Preemies will have excess nutritional needs, meaning they require increased calories, proteins, vitamins and minerals in their daily feeds. This is because they need to achieve rapid and consistent weight gain to keep up with the normal growth and developmental process. There is nothing that can replace natural breast milk, but preterm infants will lack this ability to suck and swallow from the breast nipple. These babies are often fitted with a gavage tube, through which breast milk can be introduced into their system. Preemie feedings should be done in small amounts but at timed intervals.
Once the baby begins to tolerate this, the breast milk will need to be fortified or formula feeds be given alternatively to increase their intake of proteins and minerals, which at this stage of their life, they will need in excess amounts.
While the baby is still on gavage feeds, once they reach 35 weeks of gestational age, the medical team will attempt at bottle feeding the preemie. By this time the preemie’s suck, swallow and breathing reflexes should have matured enough to be able to bottle feed. The mother will be asked to pump their breast milk which is transferred to the bottle and held close to the preemie’s mouth. While the baby may not accept it immediately, after a couple of trials, they will excel at this.
Some preemies may find it difficult to transition from bottle feeding to breast feeding, and some may never accomplish this. In that case, there will be a lot of pumping to be done by the mother to keep their preemie well satiated.
Baby feeding bottles come in food-grade plastic material, in various shapes and sizes. Choose a simple bottle that will be easy for handling by the baby, as well as easy to clean. Sterilizing the baby’s feeding bottles is never to be neglected.
– First, cleanse the bottle thoroughly and dip them in hot boiling water before beginning to use for feeding purposes.
– After every baby feed, again clean the bottle and its separate components under running water to get rid of any milk residue. Then wash with a mild soapy solution using a bottle brush, and rinse again with cold water.
– Following this, drop the feeding equipment in a pan filled with water and boil for approximately 10 minutes. Transfer them, using clean sterilized hands, onto clean towels, air dry them and store away until further use.
Frequent washing and cleaning of feeding bottles can be avoided by stocking several feeding bottles and different bottle teats that can be used alternatively.
How Soon will Developmental Milestones be Accomplished by Preemies?
In order to get a better understanding of how preemie children will typically develop, it is important to calculate the age of a preemie in an accurate manner. A preemie parent need not be perplexed about this. Here is what they have to know – that a preemie infant will have two ages – a developmental age and a corrected age.
For better interpretation, follow this – a preterm infant of 16 weeks of age, calculated from the day it was born (developmental age), and is born 6 weeks early, minus 6 from 16, and the age will be 10 weeks old (corrected age). Take this corrected age into consideration while noting down when their developmental milestones should be accomplished.

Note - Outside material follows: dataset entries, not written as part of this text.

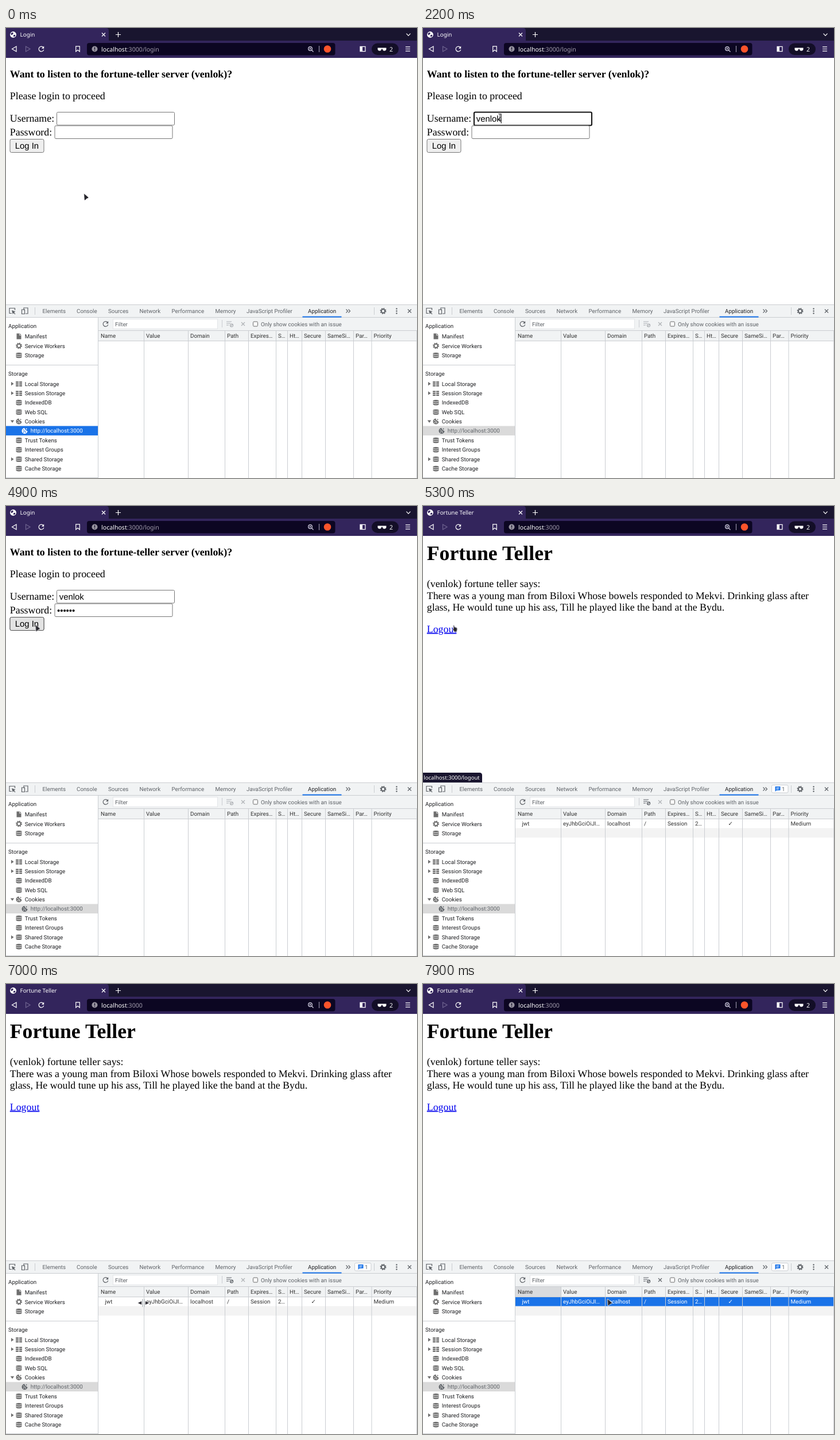
An HTML page for the animation above (8000 ms loop, 716x783 px).

```html
<!DOCTYPE html>
<html lang="en">
<head>
<meta charset="utf-8">
<title>Login demo</title>
<style>
html, body { margin: 0; width: 100%; height: 100%; overflow: hidden; background: #fff; }
svg { display: block; width: 716px; height: 783px; }
text { text-rendering: geometricPrecision; white-space: pre; }
.page { font: 17.85px "Liberation Serif", serif; }
.bold { font-weight: 700; }
.h1 { font: 700 35.7px "Liberation Serif", serif; }
.form { font: 14.88px "Liberation Sans", sans-serif; }
.tab { font: 9.9px "Noto Sans", sans-serif; fill: #fff; }
.url { font: 10.6px "Noto Sans", sans-serif; fill: #fff; }
.hint { font: 9.55px "Noto Sans", sans-serif; fill: #fff; }
.dev { font: 9.8px Roboto, sans-serif; fill: #333; }
.side { fill: #202124; }
.tick { font: 10px "DejaVu Sans", sans-serif; fill: #333; }
.pale { fill: #fff; }
.mid { fill: #5f6368; }
.line { fill: none; stroke: currentColor; stroke-width: 1.2; }
.link { fill: #00e; text-decoration: underline; }
.anim { animation: 8s step-end infinite; }
</style>
</head>
<body>
<script>
const LOOP = 8000;
const USER = 'venlok';
const rules = [];

const pct = ms => +(ms / LOOP * 100).toFixed(3) + '%';
const text = (x, y, s, cls = 'dev') => `<text x="${x}" y="${y}" class="${cls}">${s}</text>`;
const rect = (x, y, w, h, fill, more = '') => `<rect x="${x}" y="${y}" width="${w}" height="${h}" fill="${fill}" ${more}/>`;
const path = (d, more = 'class="line"') => `<path d="${d}" ${more}/>`;
const at = (x, y, s, color = '#5f6368') => `<g transform="translate(${x} ${y})" color="${color}">${s}</g>`;

function animate(frames, content) {
  const name = 'k' + rules.length;
  rules.push(`@keyframes ${name}{${frames}}`);
  return `<g class="anim" style="animation-name:${name}">${content}</g>`;
}
const during = (from, to, content) => animate(
  `0%{opacity:0}${pct(from)}{opacity:1}${pct(to)}{opacity:0}`, content);

// Icons, centred on 0,0
const solid = 'fill="currentColor"';
const icon = {
  close: path('M-3-3 3 3M3-3-3 3'),
  plus: path('M-4.5 0H4.5M0-4.5V4.5'),
  reload: path('M3.6-2.6A4.4 4.4 0 1 0 4.3 1.2') + path('M4.7-5V-.8H.5Z', solid),
  gear: `<circle r="3.2" class="line" style="stroke-width:2"/><circle r="4.7" class="line" style="stroke-width:1.6" stroke-dasharray="1.9 1.79"/>`,
  file: path('M-4-5H1.5L4-2.5V5H-4Z', solid) + path('M1-5V-2H4', 'fill="none" stroke="#fff" stroke-width=".8"'),
  store: path('M-5-3Q-5-4.8 0-4.8T5-3V3Q5 4.8 0 4.8T-5 3Z', solid) +
    path('M-5-1.9Q0-.4 5-1.9M-5 1.3Q0 2.8 5 1.3', 'fill="none" stroke="#fff" stroke-width=".9"'),
  grid: [-4, -.8, 2.4].map(y => rect(-5.5, y, 5, 2.3, 'currentColor') + rect(.5, y, 5, 2.3, 'currentColor')).join(''),
  cookie: path('M0-5A5 5 0 1 0 5 0Q3 .6 2.6-1.6Q0-1.5 0-5Z', solid) +
    [[-2, -1.5], [-1.8, 2], [1.4, 2.2], [.2, .2]].map(([x, y]) => `<circle cx="${x}" cy="${y}" r=".9" fill="#fff"/>`).join('') +
    `<circle cx="3" cy="-3.4" r="1" ${solid}/>`,
  clear: path('M-6-4H3M-6-1H1M-6 2H-2') + `<circle cx="3" cy="2.4" r="2.6" class="line"/>` + path('M1.2 4.2 4.8.6'),
  globe: `<circle r="5.4" ${solid}/>` + path('M-4.4-1.6Q-2-4 0-3.6Q1-1.6-1-.8Q-1.6 1.4-3 .6ZM.4 1Q3-.6 4 1.2Q3 4 .8 4Z', 'fill="#33255c"'),
  shades: path('M-7.5-2.4H7.5V0Q7 2.8 4 2.8Q1.4 2.8.8-.4H-.8Q-1.4 2.8-4 2.8Q-7 2.8-7.5 0Z', solid)
};

function browser() {
  const tools = '#d8d4e6';
  return rect(0, 0, 716, 24, '#19152f') +
    path('M0 0H174Q179 0 179 5V22H0Z', 'fill="#33255c"') +
    rect(0, 22, 716, 30, '#33255c') +
    at(12.5, 11.5, icon.globe, '#fff') +
    during(0, 5100, text(24.5, 15, 'Login', 'tab')) +
    during(5100, LOOP, text(24.5, 15, 'Fortune Teller', 'tab')) +
    at(170, 11.5, icon.close, '#fff') + at(195.5, 11.5, icon.plus, '#fff') +
    at(701, 11.5, path('M-3.5-1.8 0 1.8 3.5-1.8'), '#fff') +
    at(14.5, 36.5, path('M3.5-4.5V4.5L-4 0Z'), '#fff') +
    at(38, 36.5, path('M-3.5-4.5V4.5L4 0Z'), '#6f6490') +
    at(61.5, 36.5, icon.reload, '#fff') +
    at(125, 36.5, path('M-3.3-4.7H3.3V4.5L0 1.8-3.3 4.5Z'), '#fff') +
    rect(141, 26, 432.5, 21.5, '#0c0622', 'rx="4"') +
    at(154.5, 36.5, `<circle r="5" ${solid}/>` + path('M0-3V.7M0 1.8V3', 'stroke="#0c0622" stroke-width="1.3"'), '#96929f') +
    text(166, 40.5, 'localhost<tspan fill="#a09bab">:3000</tspan>', 'url') +
    during(0, 5100, text(238, 40.5, '<tspan fill="#a09bab">/login</tspan>', 'url')) +
    at(530, 36, '<circle r="3.3" class="line"/>' + path('M2.4 2.4 5.5 5.5M-1.6 0H1.6M0-1.6V1.6'), tools) +
    rect(545, 31, 1, 11, '#aaa5ba') +
    '<circle cx="560" cy="36.5" r="6.3" fill="#fb542b"/>' +
    at(621.5, 36.5, path('M-4.5-4.2H4.5V4.2H-4.5Z') + rect(-4.5, -4.2, 4, 8.4, 'currentColor'), '#fff') +
    rect(637, 26.5, 47, 20.5, '#130e27', 'rx="10.2"') +
    at(655, 37, icon.shades, '#fff') + text(668, 40.7, '2', 'url') +
    at(700, 36.5, path('M-4-3.7H4M-4 0H4M-4 3.7H4'), '#fff');
}

const box = (x, y, focus) => focus
  ? rect(x + .5, y + .5, 205, 23, '#fff', 'rx="2" stroke="#101010" stroke-width="2"')
  : rect(x + .5, y + .5, 205, 22.5, '#fff', 'rx="2" stroke="#767676"');

const pen = document.createElement('canvas').getContext('2d');
pen.font = '14.88px "Liberation Sans", sans-serif';

// steps: [time, letters shown]; the caret leaves at blur
function typed(x, y, word, steps, blur, end) {
  return steps.map(([t, n], i) => {
    const part = word.slice(0, n);
    const caret = rect(x + pen.measureText(part).width, y - 13, 1, 16, '#000');
    const next = i + 1 < steps.length ? steps[i + 1][0] : 0;
    return during(t, next || end, text(x, y, part, 'form')) + during(t, next || blur, caret);
  }).join('');
}

function loginPage() {
  const button = (fill, edge) => rect(7, 193.5, 59, 23, fill, `rx="2.5" stroke="${edge}"`);
  return text(6.8, 85.5, `Want to listen to the fortune-teller server (${USER})?`, 'page bold') +
    text(6.8, 123.5, 'Please login to proceed', 'page') +
    text(6.8, 163, 'Username:', 'page') + text(6.8, 187, 'Password:', 'page') +
    box(88, 146) + during(900, 2900, box(88.5, 146, true)) +
    box(84.5, 169.5) + during(2900, 4900, box(85, 169.5, true)) +
    typed(92.7, 163, USER, [[900, 0], [1300, 1], [1700, 2], [1900, 4], [2100, 5], [2200, 6]], 2900, 5100) +
    typed(89, 186.5, '•'.repeat(6), [[2900, 0], [3100, 1], ...[2, 3, 4, 5, 6].map(n => [3200 + n * 100, n])], 4900, 5100) +
    button('#efefef', '#767676') + during(4600, 5100, button('#e3e3e3', '#4f4f4f')) +
    text(15.7, 210.3, 'Log In', 'form');
}

function fortunePage() {
  return text(6.8, 94, 'Fortune Teller', 'h1') +
    text(6.8, 141.3, `(${USER}) fortune teller says:`, 'page') +
    text(6.8, 161.5, 'There was a young man from Biloxi Whose bowels responded to Mekvi. Drinking glass after', 'page') +
    text(6.8, 181.5, 'glass, He would tune up his ass, Till he played like the band at the Bydu.', 'page') +
    text(6.8, 219.7, 'Logout', 'page link') +
    during(5300, 6500, path('M0 464H98.5Q103 464 103 468.5V481H0Z', 'fill="#19152f"') +
      text(1.3, 475.8, 'localhost:3000/logout', 'hint'));
}

const EDGE = '#cacdd1', BAR = '#f1f3f4', BLUE = '#1a73e8';

function toolbar() {
  const tabs = { Elements: 63.5, Console: 123, Sources: 178, Network: 232.5, Performance: 288.5, Memory: 364.5, 'JavaScript Profiler': 419 };
  const names = Object.entries(tabs).map(([s, x]) => text(x, 496, s, 'dev mid')).join('');
  return rect(0, 481, 716, 23, BAR) + rect(0, 481, 716, 1, EDGE) + rect(0, 503, 716, 1, EDGE) +
    at(11, 492, path('M4.5-1V-4.5H-5V4.5H-1') + path('M-1-1 5.5 1.5 3 3 5.5 5.5 4.5 6.3 2 4 .7 6Z', solid)) +
    at(33, 492, path('M-2-1V-5H5V5H1M-5.5-2H-.5V5.5H-5.5Z')) +
    rect(50, 486, 1, 13, EDGE) + names + text(526, 496, 'Application', 'dev side') +
    rect(516.5, 501.6, 68, 2, BLUE) +
    at(596, 492.5, path('M-3.5-3-.5 0-3.5 3M.5-3 3.5 0 .5 3')) +
    during(5200, LOOP, rect(607.5, 485.5, 28.5, 13.5, '#fff', `rx="2" stroke="${EDGE}"`) +
      at(618, 492, path('M-4.5-4H4.5V2.8H-2L-4.5 5Z', solid) + path('M-2.5-1.7H2.5M-2.5.5H1.5', 'stroke="#fff"'), BLUE) +
      text(625, 496, '1', 'dev mid')) +
    rect(641, 486, 1, 13, EDGE) + at(657, 492.5, icon.gear) +
    at(680.5, 492.5, [-4, 0, 4].map(y => `<circle cy="${y}" r="1.2" ${solid}/>`).join('')) +
    at(703, 492.5, icon.close);
}

function sidebar() {
  const rows = [
    ['Manifest', 'file', 536.5], ['Service Workers', 'gear', 553], ['Storage', 'store', 569.5],
    ...['Local Storage/grid/>', 'Session Storage/grid/>', 'IndexedDB/store', 'Web SQL/store', 'Cookies/cookie/v', '',
      'Trust Tokens/store', 'Interest Groups/store', 'Shared Storage/store/>', 'Cache Storage/store']
      .map((s, i) => { const [name, pic, arrow] = s.split('/'); return [name, pic, 619 + i * 16.4, arrow]; })
  ];
  const arrows = { '>': 'M-2-3.2 2.5 0-2 3.2Z', v: 'M-3.2-2H3.2L0 2.5Z' };
  const site = (fill, cls, color) => rect(0, 692.5, 160, 16.4, fill) +
    at(32.5, 701, icon.cookie.replaceAll('#fff', fill), color) + text(42.7, 704.4, 'http://localhost:3000', cls);
  return rect(0, 504, 160, 279, '#fff') +
    text(4, 521.5, 'Application', 'dev side') + text(4, 604.5, 'Storage', 'dev side') +
    rect(0, 586, 160, 1, EDGE) +
    rows.filter(r => r[0]).map(([name, pic, y, arrow]) => at(22.5, y, icon[pic], '#6e6e6e') +
      text(32.7, y + 3.5, name, 'dev side') +
      (arrow ? at(11, y, path(arrows[arrow], solid), '#6e6e6e') : '')).join('') +
    during(0, 900, site(BLUE, 'dev pale', '#fff')) +
    during(900, LOOP, site('#dadada', 'dev mid', '#5f6368')) +
    rect(160, 504, 1, 279, EDGE) + rect(0, 782, 160, 1, EDGE);
}

function table() {
  const cols = [['Name', 161, 'jwt'], ['Value', 240, 'eyJhbGciOiJI…'], ['Domain', 317, 'localhost'], ['Path', 381, '/'],
    ['Expires…', 422, 'Session'], ['S…', 470, '2…'], ['Ht…', 490, ''], ['Secure', 515, ''],
    ['SameSi…', 556, ''], ['Par…', 605, ''], ['Priority', 636.5, 'Medium']];
  const cells = cls => cols.map(([, x, s], i) => s && text(x + (i ? 4 : 11.5), 555.7, s, 'dev ' + cls)).join('') +
    text(531.5, 556, '✓', 'tick ' + cls);
  const faded = '#aeb1b5';
  return rect(161, 504, 555, 40, BAR) + rect(161, 526, 555, 1, EDGE) +
    at(173.5, 515, icon.reload) +
    rect(186.5, 506.5, 182, 17, '#fff', 'stroke="#e3e5e8"') + text(190, 518.5, 'Filter', 'dev mid') +
    rect(376, 508, 1, 13, EDGE) +
    during(0, 5200, at(390, 515, icon.clear, faded)) + during(5200, LOOP, at(390, 515, icon.clear)) +
    during(0, 7300, at(413, 515, icon.close, faded)) + during(7300, LOOP, at(413, 515, icon.close)) +
    rect(430.5, 511, 8, 8, '#fff', 'rx="1.5" stroke="#6b6b6b"') +
    text(444, 518.5, 'Only show cookies with an issue', 'dev mid') +
    during(7700, LOOP, rect(161, 527, 79, 17, '#d9dbde')) +
    during(5200, LOOP, rect(161, 560.5, 555, 16.5, '#f3f3f3')) +
    during(7300, LOOP, rect(161, 544, 555, 16.5, BLUE)) +
    rect(161, 544, 555, 1, EDGE) +
    cols.map(([s, x], i) => text(x + 4, 538.5, s) + (i ? rect(x, 527, 1, 256, EDGE) : '')).join('') +
    during(5200, 7300, cells('')) + during(7300, LOOP, cells('pale')) +
    rect(715, 527, 1, 256, EDGE);
}

function pointer() {
  const stops = [[0, 136, 289]];
  // Eased travel, sampled every 100 ms
  const glide = (start, end, x, y) => {
    const [, x0, y0] = stops[stops.length - 1];
    const n = (end - start) / 100 + 1;
    for (let i = 1; i <= n; i++) {
      const k = i / n, e = k * k * (3 - 2 * k);
      stops.push([start + (i - 1) * 100, x0 + (x - x0) * e, y0 + (y - y0) * e]);
    }
  };
  glide(100, 800, 134, 155);
  glide(4400, 4700, 51.5, 207.5);
  glide(6400, 7000, 239.5, 555);
  glide(7100, 7100, 265, 552);
  glide(7300, 7500, 113, 542);
  glide(7700, 7900, 321.5, 549);

  const ink = 'fill="#25242b" stroke="#fff" stroke-width=".8" stroke-linejoin="round"';
  const arrow = path('M-.3-.6Q0-1 .6-.6L7.6 5.4Q8.4 6.6 7 7.2L4.6 8 2.2 10.6Q.8 11.6.3 10Z', ink);
  const hand = path('M1 0Q2.5-1 3 .8L3.4 3 6.8 4Q8.6 4.6 8.2 7L7.4 11.4H3L.2 7.2Q-.2 5.8 1.6 6Z', ink);
  const beam = path('M-2.5-5.5H-.8Q0-5.5 0-4.5V4.5Q0 5.5-.8 5.5H-2.5M2.5-5.5H.8Q0-5.5 0-4.5M0 4.5Q0 5.5.8 5.5H2.5', 'fill="none" stroke="#25242b"');
  const resize = rect(-2.5, -7, 5, 14, '#fff') + path('M-10.5 0-3-3.6V3.6ZM10.5 0 3-3.6V3.6Z', ink) +
    path('M-1.5-7V7M1.5-7V7', 'stroke="#8a9499" stroke-width=".9"');
  const looks = [[0, 700, arrow], [700, 4600, beam], [4600, 5300, arrow], [5300, 6400, hand],
    [6400, 7000, arrow], [7000, 7100, resize], [7100, LOOP, arrow]];
  return animate(
    stops.map(([t, x, y]) => `${pct(t)}{transform:translate(${x.toFixed(1)}px,${y.toFixed(1)}px)}`).join(''),
    looks.map(l => during(...l)).join(''));
}

const scene = rect(0, 0, 716, 783, '#fff') + browser() +
  during(0, 5100, loginPage()) + during(5100, LOOP, fortunePage()) +
  toolbar() + sidebar() + table() + pointer();

const sheet = document.createElement('style');
sheet.textContent = rules.join('\n');
document.head.append(sheet);
document.body.innerHTML = `<svg viewBox="0 0 716 783">${scene}</svg>`;
</script>
</body>
</html>
```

– At 8 weeks of age, a preemie will develop different cry tones for different needs, will move extremities actively, will make eye contact and be able to smile.
– At 16 weeks of age, the preemie will be able to take their hands to mouth, will try to locate familiar voices, can grasp and reach for objects.
– At 25 weeks of age, preemies will learn to roll from tummy to back, sit by themselves, transfer objects from one hand to another, and respond when being called to.
– At 36 weeks of age, a preemie can pick up objects, would have learnt to crawl, will babble and imitate sounds, can clap hands, and hold a bottle during feeds.
– By one year of age, preemies may be able to stand without support, may take their initial steps, and can combine actions with sounds.
A preemie parent, however, should remember that different children reach their developmental milestones at different ages, and any delay noted should not be a cause of worry.